The school should feel like they cheated us. After all they proved that they knew quality food. They had enticed us the first week of the meal plan. As soon as they received the money they slacked off. We justified our actions by comparing the cafeteria to a business. If a company allows a free trial of a product and then swaps out the working product for a broken one after the warranty is done, then the consumer has every right to voice their opinions of the company. The school claimed that the blog made the food look unappetizing to potential students who might have purchased a meal plan. We thought that was fair, so the blog continued.
Once again the school sought the creators out.

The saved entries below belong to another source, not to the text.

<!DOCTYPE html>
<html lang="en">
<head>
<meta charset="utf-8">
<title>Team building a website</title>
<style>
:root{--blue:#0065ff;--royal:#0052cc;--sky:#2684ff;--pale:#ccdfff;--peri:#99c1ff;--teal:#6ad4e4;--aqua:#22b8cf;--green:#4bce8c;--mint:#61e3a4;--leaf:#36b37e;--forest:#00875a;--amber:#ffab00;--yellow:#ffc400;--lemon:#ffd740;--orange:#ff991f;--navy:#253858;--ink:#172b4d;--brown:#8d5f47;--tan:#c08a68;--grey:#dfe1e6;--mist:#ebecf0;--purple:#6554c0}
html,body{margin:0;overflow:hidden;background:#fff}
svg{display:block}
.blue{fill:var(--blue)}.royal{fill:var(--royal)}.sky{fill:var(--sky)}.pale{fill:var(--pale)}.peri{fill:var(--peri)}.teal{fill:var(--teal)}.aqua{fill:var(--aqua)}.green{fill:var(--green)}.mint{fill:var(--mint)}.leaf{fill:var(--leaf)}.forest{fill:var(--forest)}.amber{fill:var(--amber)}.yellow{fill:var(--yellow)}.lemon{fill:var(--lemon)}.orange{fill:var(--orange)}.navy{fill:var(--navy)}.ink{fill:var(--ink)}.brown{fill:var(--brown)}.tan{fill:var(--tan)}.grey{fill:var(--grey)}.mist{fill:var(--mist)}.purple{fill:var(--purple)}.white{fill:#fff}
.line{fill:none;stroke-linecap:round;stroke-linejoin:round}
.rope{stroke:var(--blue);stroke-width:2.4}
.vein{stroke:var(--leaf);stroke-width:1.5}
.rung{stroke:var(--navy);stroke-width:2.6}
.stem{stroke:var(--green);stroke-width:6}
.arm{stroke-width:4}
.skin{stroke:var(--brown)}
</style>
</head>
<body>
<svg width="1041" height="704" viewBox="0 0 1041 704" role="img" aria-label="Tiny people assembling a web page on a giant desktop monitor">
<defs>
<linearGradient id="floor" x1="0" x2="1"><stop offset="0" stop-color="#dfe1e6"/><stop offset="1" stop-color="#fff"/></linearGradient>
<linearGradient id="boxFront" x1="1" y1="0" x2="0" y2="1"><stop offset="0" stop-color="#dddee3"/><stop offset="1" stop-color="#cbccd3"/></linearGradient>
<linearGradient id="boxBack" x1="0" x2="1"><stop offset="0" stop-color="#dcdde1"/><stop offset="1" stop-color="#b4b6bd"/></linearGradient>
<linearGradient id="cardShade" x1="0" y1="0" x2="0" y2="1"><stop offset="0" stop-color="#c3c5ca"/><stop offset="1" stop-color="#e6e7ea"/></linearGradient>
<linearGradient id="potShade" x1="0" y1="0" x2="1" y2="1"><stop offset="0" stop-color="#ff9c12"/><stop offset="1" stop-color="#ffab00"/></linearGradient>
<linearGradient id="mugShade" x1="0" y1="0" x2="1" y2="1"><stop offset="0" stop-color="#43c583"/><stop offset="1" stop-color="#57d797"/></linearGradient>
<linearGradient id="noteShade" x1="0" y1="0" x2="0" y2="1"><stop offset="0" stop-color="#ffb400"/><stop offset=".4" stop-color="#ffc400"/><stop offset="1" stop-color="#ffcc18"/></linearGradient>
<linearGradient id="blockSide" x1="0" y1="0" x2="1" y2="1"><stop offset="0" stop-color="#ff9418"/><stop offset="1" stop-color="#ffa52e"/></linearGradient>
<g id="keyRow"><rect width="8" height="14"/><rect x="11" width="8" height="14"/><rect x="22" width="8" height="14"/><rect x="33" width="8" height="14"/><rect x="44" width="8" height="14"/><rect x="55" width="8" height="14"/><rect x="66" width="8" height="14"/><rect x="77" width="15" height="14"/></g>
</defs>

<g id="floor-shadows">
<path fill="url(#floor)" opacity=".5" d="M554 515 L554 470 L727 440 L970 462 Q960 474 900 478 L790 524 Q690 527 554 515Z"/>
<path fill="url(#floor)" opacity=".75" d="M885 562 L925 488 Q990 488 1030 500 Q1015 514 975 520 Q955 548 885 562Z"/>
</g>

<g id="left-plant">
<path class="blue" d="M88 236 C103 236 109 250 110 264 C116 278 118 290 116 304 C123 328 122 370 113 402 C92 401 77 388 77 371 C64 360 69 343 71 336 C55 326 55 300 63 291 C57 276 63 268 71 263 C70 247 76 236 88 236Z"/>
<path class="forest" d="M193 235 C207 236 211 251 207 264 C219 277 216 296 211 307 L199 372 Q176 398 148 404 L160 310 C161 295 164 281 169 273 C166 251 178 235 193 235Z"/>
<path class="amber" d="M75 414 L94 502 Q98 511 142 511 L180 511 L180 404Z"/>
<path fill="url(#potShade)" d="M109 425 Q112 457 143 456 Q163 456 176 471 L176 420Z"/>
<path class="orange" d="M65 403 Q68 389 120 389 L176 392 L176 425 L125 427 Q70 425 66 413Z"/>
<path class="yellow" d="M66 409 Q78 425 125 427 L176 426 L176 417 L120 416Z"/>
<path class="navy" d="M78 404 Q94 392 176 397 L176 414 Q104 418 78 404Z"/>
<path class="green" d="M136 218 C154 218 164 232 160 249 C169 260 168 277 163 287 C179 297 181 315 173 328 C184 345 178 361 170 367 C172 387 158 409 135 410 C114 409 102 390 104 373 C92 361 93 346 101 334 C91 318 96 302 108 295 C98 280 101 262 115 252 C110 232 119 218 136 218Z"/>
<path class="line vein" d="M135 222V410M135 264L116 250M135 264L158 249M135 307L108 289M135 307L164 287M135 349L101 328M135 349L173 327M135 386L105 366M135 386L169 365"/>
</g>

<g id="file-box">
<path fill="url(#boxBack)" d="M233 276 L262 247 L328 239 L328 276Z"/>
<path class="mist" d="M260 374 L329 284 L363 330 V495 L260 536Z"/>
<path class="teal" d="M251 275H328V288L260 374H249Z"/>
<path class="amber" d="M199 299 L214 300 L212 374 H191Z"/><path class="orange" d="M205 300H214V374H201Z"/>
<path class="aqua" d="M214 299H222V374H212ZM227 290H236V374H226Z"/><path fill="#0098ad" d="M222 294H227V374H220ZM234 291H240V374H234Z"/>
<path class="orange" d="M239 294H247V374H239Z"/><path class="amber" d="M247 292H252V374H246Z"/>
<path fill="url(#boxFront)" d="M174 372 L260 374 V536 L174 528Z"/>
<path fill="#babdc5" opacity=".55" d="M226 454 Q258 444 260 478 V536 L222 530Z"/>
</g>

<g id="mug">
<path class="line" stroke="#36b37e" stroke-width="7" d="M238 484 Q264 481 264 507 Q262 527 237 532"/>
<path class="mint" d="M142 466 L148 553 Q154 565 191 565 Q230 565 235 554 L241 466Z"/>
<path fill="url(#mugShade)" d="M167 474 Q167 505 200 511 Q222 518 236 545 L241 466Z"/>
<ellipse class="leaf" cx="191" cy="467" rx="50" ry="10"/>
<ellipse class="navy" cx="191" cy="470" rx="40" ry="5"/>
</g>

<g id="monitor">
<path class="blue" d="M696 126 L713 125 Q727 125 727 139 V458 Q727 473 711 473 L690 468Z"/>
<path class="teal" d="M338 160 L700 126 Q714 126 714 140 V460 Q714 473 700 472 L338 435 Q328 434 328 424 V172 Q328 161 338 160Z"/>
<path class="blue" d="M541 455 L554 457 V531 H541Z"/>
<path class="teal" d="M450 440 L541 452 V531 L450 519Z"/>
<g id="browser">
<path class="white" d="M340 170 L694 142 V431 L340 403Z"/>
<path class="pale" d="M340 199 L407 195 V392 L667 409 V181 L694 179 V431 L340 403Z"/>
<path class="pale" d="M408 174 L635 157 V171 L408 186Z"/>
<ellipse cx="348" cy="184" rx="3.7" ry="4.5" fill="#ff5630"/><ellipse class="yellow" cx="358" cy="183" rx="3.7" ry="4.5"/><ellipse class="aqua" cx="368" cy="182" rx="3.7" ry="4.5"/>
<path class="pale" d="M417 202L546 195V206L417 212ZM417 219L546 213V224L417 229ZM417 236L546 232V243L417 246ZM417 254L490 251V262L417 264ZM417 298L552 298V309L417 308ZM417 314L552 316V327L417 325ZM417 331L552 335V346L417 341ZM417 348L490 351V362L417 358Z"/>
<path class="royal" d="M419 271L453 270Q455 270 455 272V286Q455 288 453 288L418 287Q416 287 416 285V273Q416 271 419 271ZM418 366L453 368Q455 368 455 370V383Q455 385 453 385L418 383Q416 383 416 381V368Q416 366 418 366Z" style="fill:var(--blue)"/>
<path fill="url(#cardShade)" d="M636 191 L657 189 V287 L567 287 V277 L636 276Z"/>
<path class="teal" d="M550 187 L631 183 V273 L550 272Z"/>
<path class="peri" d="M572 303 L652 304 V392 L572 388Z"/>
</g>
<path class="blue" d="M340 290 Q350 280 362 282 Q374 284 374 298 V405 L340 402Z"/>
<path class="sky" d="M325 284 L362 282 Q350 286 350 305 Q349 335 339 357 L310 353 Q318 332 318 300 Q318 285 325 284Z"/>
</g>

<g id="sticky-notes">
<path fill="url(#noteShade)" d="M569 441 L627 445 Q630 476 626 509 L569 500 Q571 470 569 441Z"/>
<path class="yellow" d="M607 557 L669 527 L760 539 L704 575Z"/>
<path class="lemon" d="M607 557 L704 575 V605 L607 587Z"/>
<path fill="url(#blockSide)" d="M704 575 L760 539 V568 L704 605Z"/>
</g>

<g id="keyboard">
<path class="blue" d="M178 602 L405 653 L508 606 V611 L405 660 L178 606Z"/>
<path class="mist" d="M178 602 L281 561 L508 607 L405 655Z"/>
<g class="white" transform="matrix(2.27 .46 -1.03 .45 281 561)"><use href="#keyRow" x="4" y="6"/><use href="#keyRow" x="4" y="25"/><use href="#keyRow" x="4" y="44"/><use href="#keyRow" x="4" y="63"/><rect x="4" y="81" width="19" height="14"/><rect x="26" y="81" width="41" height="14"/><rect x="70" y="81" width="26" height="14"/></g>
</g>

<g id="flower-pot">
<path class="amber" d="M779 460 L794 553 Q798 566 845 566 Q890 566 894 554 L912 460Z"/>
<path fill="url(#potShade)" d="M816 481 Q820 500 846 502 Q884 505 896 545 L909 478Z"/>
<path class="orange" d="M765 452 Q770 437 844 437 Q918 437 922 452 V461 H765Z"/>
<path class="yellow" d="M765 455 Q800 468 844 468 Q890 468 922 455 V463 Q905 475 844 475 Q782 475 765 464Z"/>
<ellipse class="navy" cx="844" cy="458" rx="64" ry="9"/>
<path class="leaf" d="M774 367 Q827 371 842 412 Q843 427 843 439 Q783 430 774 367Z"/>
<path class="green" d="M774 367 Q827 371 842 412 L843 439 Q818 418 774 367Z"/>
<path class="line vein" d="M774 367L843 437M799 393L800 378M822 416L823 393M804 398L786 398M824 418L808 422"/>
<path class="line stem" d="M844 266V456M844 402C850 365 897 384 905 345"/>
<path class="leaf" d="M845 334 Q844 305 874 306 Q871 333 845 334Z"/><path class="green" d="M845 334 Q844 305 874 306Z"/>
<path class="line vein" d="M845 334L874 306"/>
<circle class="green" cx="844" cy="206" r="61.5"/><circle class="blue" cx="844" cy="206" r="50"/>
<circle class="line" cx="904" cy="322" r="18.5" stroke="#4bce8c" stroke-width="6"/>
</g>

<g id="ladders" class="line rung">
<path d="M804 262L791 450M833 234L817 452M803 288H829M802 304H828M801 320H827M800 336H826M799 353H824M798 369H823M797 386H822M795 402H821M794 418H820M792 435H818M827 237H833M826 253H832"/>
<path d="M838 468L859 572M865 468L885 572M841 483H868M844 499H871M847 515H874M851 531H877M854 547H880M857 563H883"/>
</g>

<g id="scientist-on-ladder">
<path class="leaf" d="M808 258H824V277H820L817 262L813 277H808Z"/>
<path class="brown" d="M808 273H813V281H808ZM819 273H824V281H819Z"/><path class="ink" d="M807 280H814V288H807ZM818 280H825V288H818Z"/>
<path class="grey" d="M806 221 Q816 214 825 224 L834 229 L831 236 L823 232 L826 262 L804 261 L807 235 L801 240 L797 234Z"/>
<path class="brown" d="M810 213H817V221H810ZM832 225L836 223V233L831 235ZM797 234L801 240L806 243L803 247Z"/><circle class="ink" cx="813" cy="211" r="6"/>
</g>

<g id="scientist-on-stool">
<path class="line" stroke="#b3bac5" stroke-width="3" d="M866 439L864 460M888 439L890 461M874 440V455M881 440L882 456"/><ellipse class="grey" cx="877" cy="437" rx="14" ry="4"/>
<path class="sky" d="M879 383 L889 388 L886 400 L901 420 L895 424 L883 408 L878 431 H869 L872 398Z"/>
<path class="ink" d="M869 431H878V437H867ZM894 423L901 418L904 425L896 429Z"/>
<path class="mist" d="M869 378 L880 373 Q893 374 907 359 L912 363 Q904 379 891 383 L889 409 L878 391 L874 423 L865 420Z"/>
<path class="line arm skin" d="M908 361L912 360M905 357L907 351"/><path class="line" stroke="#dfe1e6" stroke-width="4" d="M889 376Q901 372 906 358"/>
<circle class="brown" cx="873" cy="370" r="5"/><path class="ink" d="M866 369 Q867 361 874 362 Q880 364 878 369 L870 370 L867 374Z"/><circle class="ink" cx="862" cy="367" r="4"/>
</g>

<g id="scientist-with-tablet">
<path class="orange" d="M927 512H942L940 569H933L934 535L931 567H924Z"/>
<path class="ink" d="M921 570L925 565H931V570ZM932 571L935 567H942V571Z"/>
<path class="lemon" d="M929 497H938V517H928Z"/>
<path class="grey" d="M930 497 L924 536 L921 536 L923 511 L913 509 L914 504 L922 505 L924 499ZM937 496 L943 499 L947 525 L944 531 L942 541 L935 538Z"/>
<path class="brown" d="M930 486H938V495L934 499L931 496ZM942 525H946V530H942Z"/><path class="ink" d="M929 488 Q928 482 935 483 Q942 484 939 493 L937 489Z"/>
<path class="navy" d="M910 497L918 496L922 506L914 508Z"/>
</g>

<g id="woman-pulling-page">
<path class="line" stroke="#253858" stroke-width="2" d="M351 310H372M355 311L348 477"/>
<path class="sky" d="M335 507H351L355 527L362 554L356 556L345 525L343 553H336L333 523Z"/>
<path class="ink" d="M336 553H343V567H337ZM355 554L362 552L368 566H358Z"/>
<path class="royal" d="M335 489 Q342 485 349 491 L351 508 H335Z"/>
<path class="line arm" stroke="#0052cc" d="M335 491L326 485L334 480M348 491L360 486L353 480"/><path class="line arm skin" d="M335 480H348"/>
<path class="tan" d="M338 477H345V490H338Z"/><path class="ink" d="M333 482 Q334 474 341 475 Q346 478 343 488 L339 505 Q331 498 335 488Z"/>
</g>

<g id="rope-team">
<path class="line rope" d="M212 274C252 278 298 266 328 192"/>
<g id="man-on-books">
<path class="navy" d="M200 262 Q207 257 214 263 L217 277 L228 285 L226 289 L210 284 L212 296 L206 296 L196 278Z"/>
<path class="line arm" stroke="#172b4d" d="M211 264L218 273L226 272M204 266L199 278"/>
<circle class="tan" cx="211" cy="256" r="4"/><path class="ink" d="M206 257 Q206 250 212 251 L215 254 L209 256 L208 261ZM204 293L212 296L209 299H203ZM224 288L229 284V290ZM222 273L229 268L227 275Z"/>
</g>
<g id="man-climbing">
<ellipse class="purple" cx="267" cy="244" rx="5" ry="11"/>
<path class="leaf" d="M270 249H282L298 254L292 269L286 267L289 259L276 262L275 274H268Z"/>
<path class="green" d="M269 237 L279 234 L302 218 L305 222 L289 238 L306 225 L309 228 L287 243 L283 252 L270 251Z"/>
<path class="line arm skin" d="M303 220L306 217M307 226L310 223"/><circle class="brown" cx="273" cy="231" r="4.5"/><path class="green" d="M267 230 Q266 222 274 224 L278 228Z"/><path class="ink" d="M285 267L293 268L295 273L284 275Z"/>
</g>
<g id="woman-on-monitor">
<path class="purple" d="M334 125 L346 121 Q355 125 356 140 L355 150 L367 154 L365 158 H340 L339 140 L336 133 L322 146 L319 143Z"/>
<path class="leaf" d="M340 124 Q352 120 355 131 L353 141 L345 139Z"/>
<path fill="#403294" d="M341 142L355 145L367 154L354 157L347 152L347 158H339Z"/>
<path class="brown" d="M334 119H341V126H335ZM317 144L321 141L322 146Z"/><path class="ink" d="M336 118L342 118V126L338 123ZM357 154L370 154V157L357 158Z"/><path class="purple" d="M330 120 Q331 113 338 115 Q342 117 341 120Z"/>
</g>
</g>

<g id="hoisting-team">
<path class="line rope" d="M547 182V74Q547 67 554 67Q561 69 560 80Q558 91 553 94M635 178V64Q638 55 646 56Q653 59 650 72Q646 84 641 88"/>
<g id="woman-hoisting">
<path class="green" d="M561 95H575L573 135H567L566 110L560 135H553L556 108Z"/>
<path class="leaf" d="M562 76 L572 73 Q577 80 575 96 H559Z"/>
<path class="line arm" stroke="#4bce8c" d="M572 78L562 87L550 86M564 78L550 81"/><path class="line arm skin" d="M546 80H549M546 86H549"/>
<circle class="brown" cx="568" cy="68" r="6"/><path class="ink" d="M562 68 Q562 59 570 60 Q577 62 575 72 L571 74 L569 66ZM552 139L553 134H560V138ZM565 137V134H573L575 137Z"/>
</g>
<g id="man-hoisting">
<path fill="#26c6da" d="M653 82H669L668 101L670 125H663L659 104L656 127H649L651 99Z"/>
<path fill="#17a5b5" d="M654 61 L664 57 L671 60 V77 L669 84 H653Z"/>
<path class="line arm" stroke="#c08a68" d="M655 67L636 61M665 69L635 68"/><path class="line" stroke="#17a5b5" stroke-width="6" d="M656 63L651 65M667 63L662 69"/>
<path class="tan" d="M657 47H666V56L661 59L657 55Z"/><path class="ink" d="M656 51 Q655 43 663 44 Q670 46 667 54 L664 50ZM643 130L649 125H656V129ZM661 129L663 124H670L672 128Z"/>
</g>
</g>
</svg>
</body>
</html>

We took down the most disgusting pictures (including when they fed us bone marrow and half the cafeteria left) and we deleted many purely negative comments. As filmmakers, the group was thankful that the nature of the blog, unlike film, allows for cheap and easy editing. We were constrained by the fact that we could no longer post comments that could be directly linked to individuals. Something that had started out to be purely for fun became strategic. We started to comment on food that we liked, hoping that the school would catch on.
At first they punished us. They served, if possible, more disgusting food and refused seconds on the good meals to those suspected of creating the blog. This continued for about a week. The dissent grew openly and finally the school gave up trying to attack the blog. They started serving in the same manner they had the first week.
It wasn’t great, but it wasn’t fish skin wrapped limes either. To this day I like to think the cafeteria is serving good, if not at least mediocre, food because of the efforts of our blog. Our counter-attack to the cafeteria’s attack on our taste buds was very easy to orchestrate in comparison to a film.
First and foremost, the blog was free, no sponsored even, by the coffee shop,Cafe Pico , across the street from the school who donated expressos and Wi-Fi. Second, any member with a password could post without any other member. Unlike a film, nobody really needed to coordinate, but if they so choose they could read the earlier entries. Thirdly, we did not need to produce a whole product to get a reaction from the audience. We could edit content and change focus as quickly as we wished instead of going to a primer to see if we were well received. Lastly, we controlled our persona. I preferred to stay anonymous, a preference not as well respected as a director of a film.
The creation of the blog made me hope for the future of documentary film. If documentarist shaped their findings in video Vlogs they may be able to save time and money which will enable them spread their message while it is still prevalent. A feedback section will also enable real time comments and can help the documentary find a clearer focus and deeper resonance with the audience. I do not see the Vlog being just as advantageous for feature fiction films because I believe the fiction feature blog already exist in the form of a television series. The feedback are, of course, the ratings.
The semester abroad turned out to be disappointing in the culinary arts, but enlightened me to the exciting future blogs hold for various industries, especially film. The blog and film share a visual media link and have both been used for social change. I imagine that when combined the two mediums will blur the line between each other and become a very powerful tool.